Reproduce the data below exactly as written. Pictures do not belong in the copy.

··· THE DATA ···

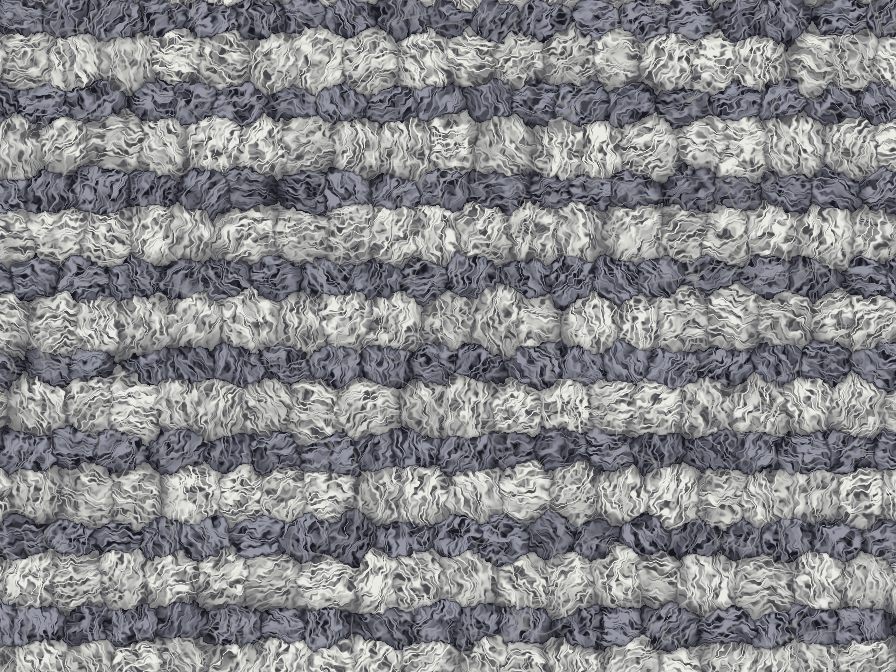
Write a WebGL 2 fragment shader that draws this texture.

```glsl
#version 300 es
precision highp float;
precision highp int;

uniform vec2 u_resolution;
out vec4 outColor;

const float ROW_STEP = 0.0646;   // light and dark rows alternate
const float TUFT_STEP = 0.0725;
const vec3 LIGHT_SHADOW = vec3(0.25, 0.25, 0.27);
const vec3 LIGHT_WOOL = vec3(0.86, 0.86, 0.84);
const vec3 DARK_SHADOW = vec3(0.07, 0.07, 0.10);
const vec3 DARK_WOOL = vec3(0.54, 0.55, 0.60);

struct Tuft {
  vec2 local;    // offset from the tuft centre
  float body;    // 1 at the centre, 0 on the rim
  float lead;    // height above the next tuft
  float light;   // 1 for light wool, 0 for dark
  vec2 id;
};

vec2 hash2(vec2 cell) {
  uvec2 v = uvec2(ivec2(cell)) * 1664525u + 1013904223u;
  v.x += v.y * 1664525u;
  v.y += v.x * 1664525u;
  v ^= v >> 16u;
  v.x += v.y * 1664525u;
  v.y += v.x * 1664525u;
  v ^= v >> 16u;
  return vec2(v & 65535u) / 65535.0;
}

float cornerSlope(vec2 cell, vec2 offset) {
  float angle = 6.2832 * hash2(cell).x;
  return dot(vec2(cos(angle), sin(angle)), offset);
}

float gradientNoise(vec2 p) {
  vec2 i = floor(p), f = p - i;
  vec2 u = f * f * f * (f * (f * 6.0 - 15.0) + 10.0);
  vec2 e = vec2(1.0, 0.0);
  float low = mix(cornerSlope(i, f), cornerSlope(i + e, f - e), u.x);
  float high = mix(cornerSlope(i + e.yx, f - e.yx), cornerSlope(i + 1.0, f - 1.0), u.x);
  return mix(low, high, u.y);
}

vec2 noise2(vec2 p) {
  return vec2(gradientNoise(p), gradientNoise(p + vec2(37.3, 91.7)));
}

vec2 rotate(vec2 p, float angle) {
  float c = cos(angle), s = sin(angle);
  return vec2(c * p.x - s * p.y, s * p.x + c * p.y);
}

// Highest tuft among the neighbouring rows and columns
Tuft findTuft(vec2 p) {
  Tuft best = Tuft(vec2(0.0), 0.0, 0.0, 0.0, vec2(0.0));
  float top = -9.0, second = -9.0;
  float baseRow = floor(p.y / ROW_STEP + 0.5);
  for (float dr = -1.0; dr <= 1.0; dr++) {
    float row = baseRow + dr;
    float light = 1.0 - mod(row + 2.0, 2.0);
    float shift = hash2(vec2(row, 71.0)).x;
    float wave = 0.012 * gradientNoise(vec2(p.x * 3.5, row * 5.37));
    float baseCol = floor(p.x / TUFT_STEP + shift);
    for (float dc = -1.0; dc <= 1.0; dc++) {
      vec2 id = vec2(baseCol + dc, row);
      vec2 jitter = hash2(id + 17.0) - 0.5;
      vec2 size = 0.86 + 0.32 * hash2(id + 143.0);
      vec2 centre = vec2((id.x + 0.5 - shift + 0.42 * jitter.x) * TUFT_STEP,
                         row * ROW_STEP + 0.005 + wave + 0.012 * jitter.y);
      vec2 radius = mix(vec2(0.043, 0.038), vec2(0.044, 0.044), light) * size;
      vec2 q = (p - centre) / radius;
      float body = 1.0 - dot(q, q);
      float height = body + 0.3 * light;
      if (height > top) {
        second = top;
        top = height;
        best = Tuft(p - centre, body, 0.0, light, id);
      } else second = max(second, height);
    }
  }
  best.lead = top - second;
  return best;
}

// Thin curve along the zero line of a noise field
float strand(float field, float width, float blur) {
  return 1.0 - smoothstep(width - blur, width + blur, abs(field));
}

// Crossing layers of bent yarn, brighter toward the surface
float yarn(vec2 local, vec2 id, float pixel) {
  float tone = 0.08;
  float blur = max(0.12, 85.0 * pixel);
  for (float layer = 0.0; layer < 3.0; layer++) {
    vec2 pick = hash2(id + 31.0 * layer + 5.0);
    vec2 q = rotate(local, (pick.x - 0.5) * 2.6 + layer * 1.1);
    q += 0.009 * noise2(local * 48.0 + id * 7.3 + layer * 19.0);
    q.y += (pick.y - 0.5) * 18.0 * q.x * q.x;
    vec2 seed = 50.0 * pick + id * 3.7;
    float thread = strand(gradientNoise(q * vec2(26.0, 125.0) + seed), 0.15, blur);
    float shine = 0.45 + 0.23 * layer + 0.45 * gradientNoise(q * vec2(30.0, 90.0) - seed);
    tone = mix(tone * 0.85, shine, thread);
  }
  return tone;
}

void main() {
  float pixel = 1.0 / u_resolution.y;
  vec2 p = gl_FragCoord.xy * pixel;

  // Frayed tuft outlines
  vec2 frayed = p + 0.009 * noise2(p * 42.0) + 0.005 * noise2(p * 115.0);
  Tuft tuft = findTuft(frayed);

  // Rounded shading, creases and yarn
  float crease = smoothstep(-0.05, 0.32, tuft.lead);
  float roundness = smoothstep(-0.35, 0.65, tuft.body);
  float shade = mix(0.45, 1.0, roundness) * mix(mix(0.4, 0.6, tuft.light), 1.0, crease);
  shade *= 0.9 + 0.25 * hash2(tuft.id + 211.0).x + 3.0 * tuft.local.y;
  float tone = clamp(1.1 * shade * yarn(tuft.local, tuft.id, pixel), 0.0, 1.1);
  vec3 wool = mix(mix(DARK_SHADOW, DARK_WOOL, tone),
                  mix(LIGHT_SHADOW, LIGHT_WOOL, tone), tuft.light);

  // Loose hairs lying across the rows
  for (float i = 0.0; i < 3.0; i++) {
    vec2 q = rotate(p, i * 1.3) + 0.012 * noise2(p * 22.0 + i * 13.0);
    float hair = strand(gradientNoise(q * 17.0 + i * 41.0), 0.018, max(0.012, 13.0 * pixel));
    float present = smoothstep(0.02, 0.2, gradientNoise(p * 9.0 + i * 29.0));
    wool = mix(wool, LIGHT_WOOL * mix(0.72, 0.95, tuft.light), 0.55 * hair * present);
  }
  outColor = vec4(wool, 1.0);
}
```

···

◆ EXERCISE OUTPUT:
Write a WebGL 2 fragment shader that draws this texture.

```glsl
#version 300 es
precision highp float;
precision highp int;

uniform vec2 u_resolution;
out vec4 outColor;

const float ROW_STEP = 0.0646;   // light and dark rows alternate
const float TUFT_STEP = 0.0725;
const vec3 LIGHT_SHADOW = vec3(0.25, 0.25, 0.27);
const vec3 LIGHT_WOOL = vec3(0.86, 0.86, 0.84);
const vec3 DARK_SHADOW = vec3(0.07, 0.07, 0.10);
const vec3 DARK_WOOL = vec3(0.54, 0.55, 0.60);

struct Tuft {
  vec2 local;    // offset from the tuft centre
  float body;    // 1 at the centre, 0 on the rim
  float lead;    // height above the next tuft
  float light;   // 1 for light wool, 0 for dark
  vec2 id;
};

vec2 hash2(vec2 cell) {
  uvec2 v = uvec2(ivec2(cell)) * 1664525u + 1013904223u;
  v.x += v.y * 1664525u;
  v.y += v.x * 1664525u;
  v ^= v >> 16u;
  v.x += v.y * 1664525u;
  v.y += v.x * 1664525u;
  v ^= v >> 16u;
  return vec2(v & 65535u) / 65535.0;
}

float cornerSlope(vec2 cell, vec2 offset) {
  float angle = 6.2832 * hash2(cell).x;
  return dot(vec2(cos(angle), sin(angle)), offset);
}

float gradientNoise(vec2 p) {
  vec2 i = floor(p), f = p - i;
  vec2 u = f * f * f * (f * (f * 6.0 - 15.0) + 10.0);
  vec2 e = vec2(1.0, 0.0);
  float low = mix(cornerSlope(i, f), cornerSlope(i + e, f - e), u.x);
  float high = mix(cornerSlope(i + e.yx, f - e.yx), cornerSlope(i + 1.0, f - 1.0), u.x);
  return mix(low, high, u.y);
}

vec2 noise2(vec2 p) {
  return vec2(gradientNoise(p), gradientNoise(p + vec2(37.3, 91.7)));
}

vec2 rotate(vec2 p, float angle) {
  float c = cos(angle), s = sin(angle);
  return vec2(c * p.x - s * p.y, s * p.x + c * p.y);
}

// Highest tuft among the neighbouring rows and columns
Tuft findTuft(vec2 p) {
  Tuft best = Tuft(vec2(0.0), 0.0, 0.0, 0.0, vec2(0.0));
  float top = -9.0, second = -9.0;
  float baseRow = floor(p.y / ROW_STEP + 0.5);
  for (float dr = -1.0; dr <= 1.0; dr++) {
    float row = baseRow + dr;
    float light = 1.0 - mod(row + 2.0, 2.0);
    float shift = hash2(vec2(row, 71.0)).x;
    float wave = 0.012 * gradientNoise(vec2(p.x * 3.5, row * 5.37));
    float baseCol = floor(p.x / TUFT_STEP + shift);
    for (float dc = -1.0; dc <= 1.0; dc++) {
      vec2 id = vec2(baseCol + dc, row);
      vec2 jitter = hash2(id + 17.0) - 0.5;
      vec2 size = 0.86 + 0.32 * hash2(id + 143.0);
      vec2 centre = vec2((id.x + 0.5 - shift + 0.42 * jitter.x) * TUFT_STEP,
                         row * ROW_STEP + 0.005 + wave + 0.012 * jitter.y);
      vec2 radius = mix(vec2(0.043, 0.038), vec2(0.044, 0.044), light) * size;
      vec2 q = (p - centre) / radius;
      float body = 1.0 - dot(q, q);
      float height = body + 0.3 * light;
      if (height > top) {
        second = top;
        top = height;
        best = Tuft(p - centre, body, 0.0, light, id);
      } else second = max(second, height);
    }
  }
  best.lead = top - second;
  return best;
}

// Thin curve along the zero line of a noise field
float strand(float field, float width, float blur) {
  return 1.0 - smoothstep(width - blur, width + blur, abs(field));
}

// Crossing layers of bent yarn, brighter toward the surface
float yarn(vec2 local, vec2 id, float pixel) {
  float tone = 0.08;
  float blur = max(0.12, 85.0 * pixel);
  for (float layer = 0.0; layer < 3.0; layer++) {
    vec2 pick = hash2(id + 31.0 * layer + 5.0);
    vec2 q = rotate(local, (pick.x - 0.5) * 2.6 + layer * 1.1);
    q += 0.009 * noise2(local * 48.0 + id * 7.3 + layer * 19.0);
    q.y += (pick.y - 0.5) * 18.0 * q.x * q.x;
    vec2 seed = 50.0 * pick + id * 3.7;
    float thread = strand(gradientNoise(q * vec2(26.0, 125.0) + seed), 0.15, blur);
    float shine = 0.45 + 0.23 * layer + 0.45 * gradientNoise(q * vec2(30.0, 90.0) - seed);
    tone = mix(tone * 0.85, shine, thread);
  }
  return tone;
}

void main() {
  float pixel = 1.0 / u_resolution.y;
  vec2 p = gl_FragCoord.xy * pixel;

  // Frayed tuft outlines
  vec2 frayed = p + 0.009 * noise2(p * 42.0) + 0.005 * noise2(p * 115.0);
  Tuft tuft = findTuft(frayed);

  // Rounded shading, creases and yarn
  float crease = smoothstep(-0.05, 0.32, tuft.lead);
  float roundness = smoothstep(-0.35, 0.65, tuft.body);
  float shade = mix(0.45, 1.0, roundness) * mix(mix(0.4, 0.6, tuft.light), 1.0, crease);
  shade *= 0.9 + 0.25 * hash2(tuft.id + 211.0).x + 3.0 * tuft.local.y;
  float tone = clamp(1.1 * shade * yarn(tuft.local, tuft.id, pixel), 0.0, 1.1);
  vec3 wool = mix(mix(DARK_SHADOW, DARK_WOOL, tone),
                  mix(LIGHT_SHADOW, LIGHT_WOOL, tone), tuft.light);

  // Loose hairs lying across the rows
  for (float i = 0.0; i < 3.0; i++) {
    vec2 q = rotate(p, i * 1.3) + 0.012 * noise2(p * 22.0 + i * 13.0);
    float hair = strand(gradientNoise(q * 17.0 + i * 41.0), 0.018, max(0.012, 13.0 * pixel));
    float present = smoothstep(0.02, 0.2, gradientNoise(p * 9.0 + i * 29.0));
    wool = mix(wool, LIGHT_WOOL * mix(0.72, 0.95, tuft.light), 0.55 * hair * present);
  }
  outColor = vec4(wool, 1.0);
}
```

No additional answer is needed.